■ REQUIRED ACTION
Omit pictures and quote the listing below line by line, from its start through the line that holds "border-box; margin: 0;".

■ SOURCE MATERIAL
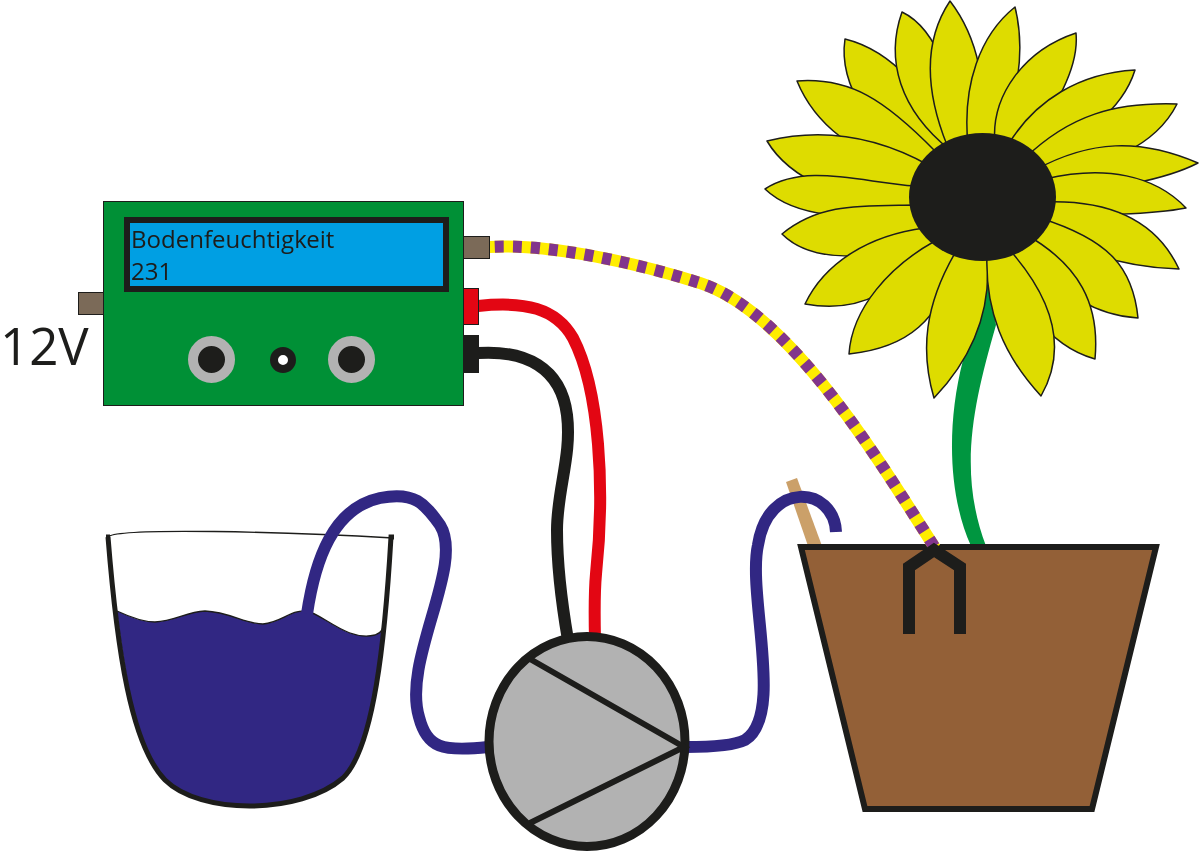
<!DOCTYPE html>
<html lang="de">
<head>
<meta charset="utf-8">
<title>Bodenfeuchtigkeit – Bewässerung</title>
<style>
:root {
  --ink: #1d1d1b;
  --paper: #ffffff;
  --board: #009036;
  --screen: #009fe3;
  --socket: #7b6a58;
  --metal: #b2b2b2;
  --water: #312783;
  --plus: #e30613;
  --signal-a: #ffed00;
  --signal-b: #82358c;
  --petal: #dedc00;
  --stem: #009640;
  --clay: #936037;
  --wood: #cba069;
}
* { box-sizing: border-box; margin: 0; }
body { background: var(--paper); overflow: hidden; }
.diagram {
  position: relative;
  width: 1200px;
  height: 852px;
  overflow: hidden;
  background: var(--paper);
  color: var(--ink);
  font-family: "Open Sans", "Noto Sans", sans-serif;
}
.drawing { position: absolute; inset: 0; display: block; }
.line { fill: none; stroke: var(--ink); }
.tube { fill: none; stroke-width: 12; }
.petals { fill: var(--petal); stroke: var(--ink); stroke-width: 1.5; stroke-linejoin: round; }
.controller {
  position: absolute;
  left: 103px;
  top: 201px;
  width: 361px;
  height: 205px;
  padding: 15px 14px 0 21px;
  background: var(--board);
  border: 1px solid var(--ink);
}
.display {
  width: 325px;
  height: 75px;
  margin-left: -1px;
  padding-left: 1px;
  background: var(--screen);
  border: 6px solid var(--ink);
  font-size: 24px;
  line-height: 32px;
  white-space: nowrap;
}
.controls {
  display: flex;
  align-items: center;
  gap: 32px;
  padding: 44px 0 0 63px;
}
.knob {
  width: 47px;
  height: 47px;
  border: 10px solid var(--metal);
  border-radius: 50%;
  background: var(--ink);
}
.button {
  width: 26px;
  height: 26px;
  margin-left: 3px;
  border: 8px solid var(--ink);
  border-radius: 50%;
  background: var(--paper);
}
.voltage {
  position: absolute;
  left: 0;
  top: 320px;
  font-size: 51px;
  line-height: 51px;
}
</style>
</head>
<body>
<main class="diagram">
  <svg class="drawing" width="1200" height="852" viewBox="0 0 1200 852" aria-hidden="true">
    <g class="flower">
      <path fill="var(--stem)" d="M987 270L996 325C973 405 958 472 986 546H971C950 500 945 430 963 360Z"/>
      <g class="petals">
        <path d="M940 190C870 135 838 85 845 39C890 50 935 95 955 160Z"/>
        <path d="M915 172C855 155 815 125 797 81C850 77 885 100 935 151Z"/>
        <path d="M930 215C840 200 790 180 767 141C825 127 880 138 930 166Z"/>
        <path d="M930 215C850 220 795 218 765 189C805 163 860 182 915 186Z"/>
        <path d="M930 235C870 264 810 262 782 234C820 203 860 206 915 205Z"/>
        <path d="M940 235C900 292 860 314 805 304C825 262 870 235 925 228Z"/>
        <path d="M965 245C940 325 905 348 849 354C852 308 890 266 935 241Z"/>
        <path d="M955 253C925 305 920 350 934 398C972 358 992 310 987 255Z"/>
        <path d="M950 150C900 110 885 60 902 12C940 30 955 90 965 150Z"/>
        <path d="M947 145C925 90 924 40 950 1C980 40 985 85 985 145Z"/>
        <path d="M968 145C962 85 980 35 1015 7C1027 55 1015 100 1000 145Z"/>
        <path d="M995 145C990 95 1025 50 1076 33C1080 75 1045 120 1022 155Z"/>
        <path d="M1008 145C1035 100 1080 73 1135 70C1122 112 1080 140 1030 165Z"/>
        <path d="M1025 158C1070 115 1115 102 1177 104C1155 148 1105 165 1040 180Z"/>
        <path d="M1035 170C1090 140 1140 138 1198 163C1165 180 1110 190 1040 195Z"/>
        <path d="M1045 179C1105 165 1155 175 1186 208C1150 215 1095 215 1045 215Z"/>
        <path d="M1045 202C1105 200 1155 218 1179 269C1130 268 1085 255 1040 230Z"/>
        <path d="M1040 218C1110 240 1133 268 1138 318C1088 315 1050 285 1020 240Z"/>
        <path d="M1025 234C1080 265 1100 305 1095 359C1045 345 1015 295 1000 245Z"/>
        <path d="M1008 248C1050 295 1070 345 1041 396C1003 355 985 310 987 255Z"/>
      </g>
      <ellipse cx="982.5" cy="197" rx="73.5" ry="64" fill="var(--ink)"/>
    </g>

    <g class="water-glass">
      <path fill="var(--water)" d="M117 611C132 618 143 622 155 622C175 621 186 612 205 611C230 612 245 624 263 624C282 622 290 610 306 611C322 613 347 642 375 635C383 632 383 628 384 622C376 695 366 756 343 778C300 815 200 815 165 780C139 752 127 690 117 611Z"/>
      <path class="line" stroke-width="1.3" d="M117 611C132 618 143 622 155 622C175 621 186 612 205 611C230 612 245 624 263 624C282 622 290 610 306 611C322 613 347 642 375 635C383 632 383 628 384 622"/>
      <path class="line" stroke-width="1.3" d="M108 537C115 527 290 532 393 538"/>
      <path class="line" stroke-width="5" d="M106 537H110M108 537C117 650 131 745 165 780C200 815 300 815 343 778C374 748 385 640 391 537H394"/>
    </g>

    <g class="plant-pot">
      <polygon points="786,482 797,478 822,546 808,546" fill="var(--wood)"/>
      <polygon points="801,547 1156,547 1092,809 865,809" fill="var(--clay)" stroke="var(--ink)" stroke-width="6"/>
    </g>

    <g class="hoses" stroke="var(--water)">
      <path class="tube" d="M307 614C315 560 333 508 380 498C415 491 425 504 440 525C465 565 402 660 419 717C427 748 442 752 488 747"/>
      <path class="tube" d="M686 747C715 747 735 745 745 740C785 715 747 595 758 545C768 480 834 486 836 532"/>
    </g>

    <g class="wires">
      <path class="tube" stroke="var(--plus)" d="M478 306C525 301 556 308 573 338C600 390 605 490 596 574Q594 595 595 640"/>
      <path class="tube" stroke="var(--ink)" d="M478 353C525 350 561 367 567 415C572 455 557 490 557 530C557 565 562 605 568 640"/>
      <path id="signal" class="tube" stroke="var(--signal-a)" d="M489 247C550 243 640 264 700 283C790 312 880 462 935 548"/>
      <path class="tube" stroke="var(--signal-b)" stroke-dasharray="9 9" stroke-dashoffset="-6" d="M489 247C550 243 640 264 700 283C790 312 880 462 935 548"/>
    </g>
    <path class="line" stroke-width="12" d="M909 634V567L934 550L960 567V634"/>

    <g class="pump">
      <ellipse cx="587" cy="741.5" rx="98" ry="105" fill="var(--metal)" stroke="var(--ink)" stroke-width="9"/>
      <polyline class="line" stroke-width="6" points="530,659 684,747 530,823"/>
    </g>

    <g class="sockets" stroke="var(--ink)">
      <rect x="78.5" y="292.5" width="26" height="22" fill="var(--socket)"/>
      <rect x="462.5" y="236.5" width="27" height="22" fill="var(--socket)"/>
      <rect x="462.5" y="288.5" width="16" height="36" fill="var(--plus)"/>
      <rect x="462.5" y="335.5" width="16" height="37" fill="var(--ink)"/>
    </g>
  </svg>

  <section class="controller">
    <div class="display">
      <p>Bodenfeuchtigkeit</p>
      <p>231</p>
    </div>
    <div class="controls">
      <span class="knob"></span>
      <span class="button"></span>
      <span class="knob"></span>
    </div>
  </section>
  <p class="voltage">12V</p>
</main>
</body>
</html>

■ TASK OUTPUT
<!DOCTYPE html>
<html lang="de">
<head>
<meta charset="utf-8">
<title>Bodenfeuchtigkeit – Bewässerung</title>
<style>
:root {
  --ink: #1d1d1b;
  --paper: #ffffff;
  --board: #009036;
  --screen: #009fe3;
  --socket: #7b6a58;
  --metal: #b2b2b2;
  --water: #312783;
  --plus: #e30613;
  --signal-a: #ffed00;
  --signal-b: #82358c;
  --petal: #dedc00;
  --stem: #009640;
  --clay: #936037;
  --wood: #cba069;
}
* { box-sizing: border-box; margin: 0; }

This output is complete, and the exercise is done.